_What needs to be done_
Return, exactly and in full, the lines of the records below starting at the one with "84C174 63 187" and ending at the one with "175C96 165 117", and no other lines.

[Opening Data provided section]

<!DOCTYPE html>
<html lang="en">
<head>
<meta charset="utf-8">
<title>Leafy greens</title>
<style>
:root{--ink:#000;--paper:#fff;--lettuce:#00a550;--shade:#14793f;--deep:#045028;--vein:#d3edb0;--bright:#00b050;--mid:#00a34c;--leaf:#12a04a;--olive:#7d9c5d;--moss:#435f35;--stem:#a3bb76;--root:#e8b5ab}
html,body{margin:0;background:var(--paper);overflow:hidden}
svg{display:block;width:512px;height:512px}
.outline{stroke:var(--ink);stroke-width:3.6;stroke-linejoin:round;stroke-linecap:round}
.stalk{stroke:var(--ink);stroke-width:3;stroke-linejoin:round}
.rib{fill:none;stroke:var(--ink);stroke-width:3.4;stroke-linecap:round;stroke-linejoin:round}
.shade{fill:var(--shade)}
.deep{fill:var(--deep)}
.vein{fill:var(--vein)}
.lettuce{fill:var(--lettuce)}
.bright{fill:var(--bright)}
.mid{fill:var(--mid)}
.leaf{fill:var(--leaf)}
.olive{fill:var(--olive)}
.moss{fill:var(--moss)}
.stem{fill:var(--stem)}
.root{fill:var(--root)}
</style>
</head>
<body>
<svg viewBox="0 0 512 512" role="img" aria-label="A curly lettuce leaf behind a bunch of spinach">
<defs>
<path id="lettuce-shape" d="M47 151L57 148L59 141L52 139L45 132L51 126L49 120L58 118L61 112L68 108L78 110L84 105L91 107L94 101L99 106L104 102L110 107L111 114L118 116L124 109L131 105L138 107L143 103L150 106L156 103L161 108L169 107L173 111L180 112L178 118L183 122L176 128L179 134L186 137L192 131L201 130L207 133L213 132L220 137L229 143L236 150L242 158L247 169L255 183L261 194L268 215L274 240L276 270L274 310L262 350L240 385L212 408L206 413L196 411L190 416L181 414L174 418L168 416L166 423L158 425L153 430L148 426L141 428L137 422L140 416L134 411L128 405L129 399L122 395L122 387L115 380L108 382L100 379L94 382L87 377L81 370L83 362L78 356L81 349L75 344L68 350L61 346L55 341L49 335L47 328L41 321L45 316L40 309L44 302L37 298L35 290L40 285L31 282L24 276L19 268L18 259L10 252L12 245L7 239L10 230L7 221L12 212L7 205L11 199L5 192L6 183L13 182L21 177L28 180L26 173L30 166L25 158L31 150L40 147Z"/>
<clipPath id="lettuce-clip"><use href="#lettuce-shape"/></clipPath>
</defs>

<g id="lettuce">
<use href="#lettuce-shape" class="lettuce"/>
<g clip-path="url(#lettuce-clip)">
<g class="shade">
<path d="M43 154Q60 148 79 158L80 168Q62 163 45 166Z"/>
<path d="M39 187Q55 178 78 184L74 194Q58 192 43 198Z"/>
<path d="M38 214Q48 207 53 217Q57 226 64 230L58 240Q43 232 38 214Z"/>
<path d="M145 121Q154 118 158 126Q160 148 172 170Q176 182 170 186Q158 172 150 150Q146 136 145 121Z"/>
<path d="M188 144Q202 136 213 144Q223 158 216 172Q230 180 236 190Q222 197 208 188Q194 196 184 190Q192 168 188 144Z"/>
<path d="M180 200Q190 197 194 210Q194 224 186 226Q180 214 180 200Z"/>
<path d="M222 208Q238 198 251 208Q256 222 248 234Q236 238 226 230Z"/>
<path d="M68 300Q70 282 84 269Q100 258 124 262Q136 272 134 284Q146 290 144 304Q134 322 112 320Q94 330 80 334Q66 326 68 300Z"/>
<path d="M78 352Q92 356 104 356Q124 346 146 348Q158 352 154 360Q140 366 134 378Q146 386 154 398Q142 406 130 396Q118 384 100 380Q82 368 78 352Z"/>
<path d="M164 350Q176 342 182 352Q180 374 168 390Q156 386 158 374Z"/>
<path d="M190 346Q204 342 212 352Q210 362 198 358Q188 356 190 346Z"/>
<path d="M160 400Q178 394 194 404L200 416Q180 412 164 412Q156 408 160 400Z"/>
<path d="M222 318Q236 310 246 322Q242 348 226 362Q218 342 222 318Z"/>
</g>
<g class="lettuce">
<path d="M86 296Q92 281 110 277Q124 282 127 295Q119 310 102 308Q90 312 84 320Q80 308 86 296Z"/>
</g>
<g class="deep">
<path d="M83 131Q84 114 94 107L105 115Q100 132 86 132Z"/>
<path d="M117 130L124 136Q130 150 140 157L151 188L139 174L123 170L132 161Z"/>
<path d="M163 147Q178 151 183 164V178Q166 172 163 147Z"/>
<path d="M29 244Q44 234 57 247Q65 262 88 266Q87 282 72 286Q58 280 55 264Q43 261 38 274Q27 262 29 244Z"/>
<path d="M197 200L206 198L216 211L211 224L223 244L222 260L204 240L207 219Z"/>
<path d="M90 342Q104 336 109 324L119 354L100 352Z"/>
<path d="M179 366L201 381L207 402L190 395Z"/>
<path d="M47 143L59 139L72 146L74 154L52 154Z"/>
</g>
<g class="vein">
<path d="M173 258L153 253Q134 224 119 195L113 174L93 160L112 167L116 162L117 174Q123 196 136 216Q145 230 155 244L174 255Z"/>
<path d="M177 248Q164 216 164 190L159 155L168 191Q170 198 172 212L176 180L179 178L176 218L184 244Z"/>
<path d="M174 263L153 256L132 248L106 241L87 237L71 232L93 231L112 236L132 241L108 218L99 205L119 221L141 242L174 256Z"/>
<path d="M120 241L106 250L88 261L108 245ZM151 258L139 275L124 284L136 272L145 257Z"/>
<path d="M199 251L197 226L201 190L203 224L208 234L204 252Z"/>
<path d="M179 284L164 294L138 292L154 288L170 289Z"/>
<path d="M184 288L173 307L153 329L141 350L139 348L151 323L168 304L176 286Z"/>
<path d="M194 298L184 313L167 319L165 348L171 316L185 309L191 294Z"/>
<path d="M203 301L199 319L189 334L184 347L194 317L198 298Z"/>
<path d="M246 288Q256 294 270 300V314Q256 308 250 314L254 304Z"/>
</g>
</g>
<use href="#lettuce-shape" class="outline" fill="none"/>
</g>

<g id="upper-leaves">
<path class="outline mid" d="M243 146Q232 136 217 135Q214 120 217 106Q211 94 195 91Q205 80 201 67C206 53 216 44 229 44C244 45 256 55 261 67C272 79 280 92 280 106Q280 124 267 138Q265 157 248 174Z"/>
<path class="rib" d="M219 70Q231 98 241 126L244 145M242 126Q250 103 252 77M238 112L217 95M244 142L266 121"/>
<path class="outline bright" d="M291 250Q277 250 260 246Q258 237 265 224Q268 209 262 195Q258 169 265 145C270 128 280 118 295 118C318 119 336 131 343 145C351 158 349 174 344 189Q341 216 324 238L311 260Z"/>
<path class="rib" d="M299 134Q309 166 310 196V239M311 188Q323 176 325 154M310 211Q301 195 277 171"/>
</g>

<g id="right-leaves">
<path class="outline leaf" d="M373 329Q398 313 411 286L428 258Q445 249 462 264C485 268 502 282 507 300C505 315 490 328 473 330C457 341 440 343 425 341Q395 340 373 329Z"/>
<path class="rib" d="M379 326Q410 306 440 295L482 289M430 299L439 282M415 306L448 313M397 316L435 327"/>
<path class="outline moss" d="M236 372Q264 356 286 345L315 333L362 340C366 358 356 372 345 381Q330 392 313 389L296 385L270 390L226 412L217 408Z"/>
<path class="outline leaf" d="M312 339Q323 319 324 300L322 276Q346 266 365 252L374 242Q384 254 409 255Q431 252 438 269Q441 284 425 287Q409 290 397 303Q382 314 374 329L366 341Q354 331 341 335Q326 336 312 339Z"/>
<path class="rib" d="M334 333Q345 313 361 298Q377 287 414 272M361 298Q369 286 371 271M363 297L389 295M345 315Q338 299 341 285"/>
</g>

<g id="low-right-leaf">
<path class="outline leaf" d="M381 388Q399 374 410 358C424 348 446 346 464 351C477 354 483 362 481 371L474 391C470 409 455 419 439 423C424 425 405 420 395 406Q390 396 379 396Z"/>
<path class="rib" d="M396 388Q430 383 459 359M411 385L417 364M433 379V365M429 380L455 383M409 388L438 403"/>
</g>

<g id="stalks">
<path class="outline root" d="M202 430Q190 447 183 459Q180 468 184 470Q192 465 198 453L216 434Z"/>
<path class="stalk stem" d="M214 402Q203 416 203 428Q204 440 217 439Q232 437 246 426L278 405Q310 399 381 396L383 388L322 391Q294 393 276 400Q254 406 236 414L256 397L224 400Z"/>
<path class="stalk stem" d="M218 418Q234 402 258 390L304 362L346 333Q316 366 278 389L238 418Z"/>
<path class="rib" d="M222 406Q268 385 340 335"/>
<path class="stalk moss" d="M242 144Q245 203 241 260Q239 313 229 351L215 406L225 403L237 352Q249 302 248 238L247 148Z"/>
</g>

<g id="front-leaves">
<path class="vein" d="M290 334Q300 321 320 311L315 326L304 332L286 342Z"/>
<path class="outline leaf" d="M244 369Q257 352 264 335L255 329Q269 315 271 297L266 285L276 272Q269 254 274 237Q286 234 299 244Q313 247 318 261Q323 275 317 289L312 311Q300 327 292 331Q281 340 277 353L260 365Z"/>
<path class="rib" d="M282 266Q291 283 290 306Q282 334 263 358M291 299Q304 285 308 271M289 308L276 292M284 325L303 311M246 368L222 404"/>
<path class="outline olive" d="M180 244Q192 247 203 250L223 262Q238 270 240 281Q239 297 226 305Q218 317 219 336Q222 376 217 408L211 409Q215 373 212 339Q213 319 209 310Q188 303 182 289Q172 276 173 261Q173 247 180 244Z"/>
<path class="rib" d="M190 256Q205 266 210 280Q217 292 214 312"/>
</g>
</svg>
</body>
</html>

[Closing Data provided section]
[Opening Data provided section]

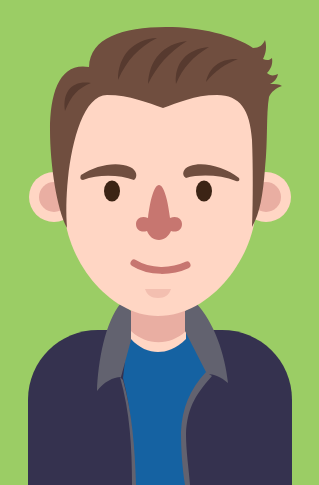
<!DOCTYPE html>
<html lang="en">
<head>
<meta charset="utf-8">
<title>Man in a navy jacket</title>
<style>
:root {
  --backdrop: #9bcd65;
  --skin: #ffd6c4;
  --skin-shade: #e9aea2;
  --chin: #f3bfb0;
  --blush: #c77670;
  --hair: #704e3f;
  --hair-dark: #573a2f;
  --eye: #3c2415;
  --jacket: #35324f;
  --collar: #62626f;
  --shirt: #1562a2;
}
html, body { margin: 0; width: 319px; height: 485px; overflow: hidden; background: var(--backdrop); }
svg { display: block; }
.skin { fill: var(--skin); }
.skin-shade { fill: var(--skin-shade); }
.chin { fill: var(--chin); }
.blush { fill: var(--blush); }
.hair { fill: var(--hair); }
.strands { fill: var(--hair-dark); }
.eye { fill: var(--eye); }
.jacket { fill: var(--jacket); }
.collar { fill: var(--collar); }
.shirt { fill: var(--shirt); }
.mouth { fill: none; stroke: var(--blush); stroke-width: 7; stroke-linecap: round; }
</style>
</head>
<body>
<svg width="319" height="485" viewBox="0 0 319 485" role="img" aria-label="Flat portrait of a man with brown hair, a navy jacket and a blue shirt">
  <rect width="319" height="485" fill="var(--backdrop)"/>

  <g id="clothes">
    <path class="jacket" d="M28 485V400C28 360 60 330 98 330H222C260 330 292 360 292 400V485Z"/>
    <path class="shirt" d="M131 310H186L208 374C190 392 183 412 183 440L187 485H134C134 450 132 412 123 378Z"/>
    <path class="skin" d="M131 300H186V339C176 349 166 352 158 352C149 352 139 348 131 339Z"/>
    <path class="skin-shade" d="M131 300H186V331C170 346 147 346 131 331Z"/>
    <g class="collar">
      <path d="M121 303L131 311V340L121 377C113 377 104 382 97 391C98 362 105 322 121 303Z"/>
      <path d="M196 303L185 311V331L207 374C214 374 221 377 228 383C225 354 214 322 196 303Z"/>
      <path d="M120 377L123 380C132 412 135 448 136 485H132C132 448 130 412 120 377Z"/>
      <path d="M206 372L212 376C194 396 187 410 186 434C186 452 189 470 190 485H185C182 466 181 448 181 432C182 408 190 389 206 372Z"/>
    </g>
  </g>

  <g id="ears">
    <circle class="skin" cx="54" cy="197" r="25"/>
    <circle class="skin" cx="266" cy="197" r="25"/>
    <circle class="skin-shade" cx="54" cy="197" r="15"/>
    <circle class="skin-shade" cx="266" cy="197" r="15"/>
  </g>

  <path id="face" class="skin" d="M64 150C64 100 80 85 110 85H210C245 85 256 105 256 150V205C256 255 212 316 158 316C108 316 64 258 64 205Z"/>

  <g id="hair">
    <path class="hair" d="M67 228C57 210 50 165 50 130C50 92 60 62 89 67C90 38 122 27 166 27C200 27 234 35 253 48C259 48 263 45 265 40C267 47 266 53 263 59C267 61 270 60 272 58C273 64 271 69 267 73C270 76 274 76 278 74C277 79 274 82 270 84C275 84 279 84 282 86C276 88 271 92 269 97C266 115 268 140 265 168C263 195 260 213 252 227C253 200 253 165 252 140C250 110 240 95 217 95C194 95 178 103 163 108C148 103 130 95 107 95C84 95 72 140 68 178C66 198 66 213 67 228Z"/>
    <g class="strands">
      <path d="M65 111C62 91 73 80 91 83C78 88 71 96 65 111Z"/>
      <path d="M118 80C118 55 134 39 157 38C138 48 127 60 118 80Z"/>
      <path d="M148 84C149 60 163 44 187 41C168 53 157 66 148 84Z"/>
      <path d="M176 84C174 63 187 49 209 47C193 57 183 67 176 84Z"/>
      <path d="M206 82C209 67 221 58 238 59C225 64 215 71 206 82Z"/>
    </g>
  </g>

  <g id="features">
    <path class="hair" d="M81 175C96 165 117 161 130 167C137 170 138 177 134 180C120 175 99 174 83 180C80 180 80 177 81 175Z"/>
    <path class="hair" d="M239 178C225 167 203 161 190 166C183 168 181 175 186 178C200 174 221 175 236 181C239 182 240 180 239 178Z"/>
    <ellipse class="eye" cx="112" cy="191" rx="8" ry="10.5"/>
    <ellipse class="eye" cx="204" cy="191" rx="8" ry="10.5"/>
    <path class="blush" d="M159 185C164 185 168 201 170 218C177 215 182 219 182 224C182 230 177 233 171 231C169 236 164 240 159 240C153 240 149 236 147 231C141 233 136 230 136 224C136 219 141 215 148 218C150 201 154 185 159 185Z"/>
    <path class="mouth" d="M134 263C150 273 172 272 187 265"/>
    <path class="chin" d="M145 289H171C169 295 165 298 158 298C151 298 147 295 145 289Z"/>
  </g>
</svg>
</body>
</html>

[Closing Data provided section]

_Output of the exercise_
      <path d="M176 84C174 63 187 49 209 47C193 57 183 67 176 84Z"/>
      <path d="M206 82C209 67 221 58 238 59C225 64 215 71 206 82Z"/>
    </g>
  </g>

  <g id="features">
    <path class="hair" d="M81 175C96 165 117 161 130 167C137 170 138 177 134 180C120 175 99 174 83 180C80 180 80 177 81 175Z"/>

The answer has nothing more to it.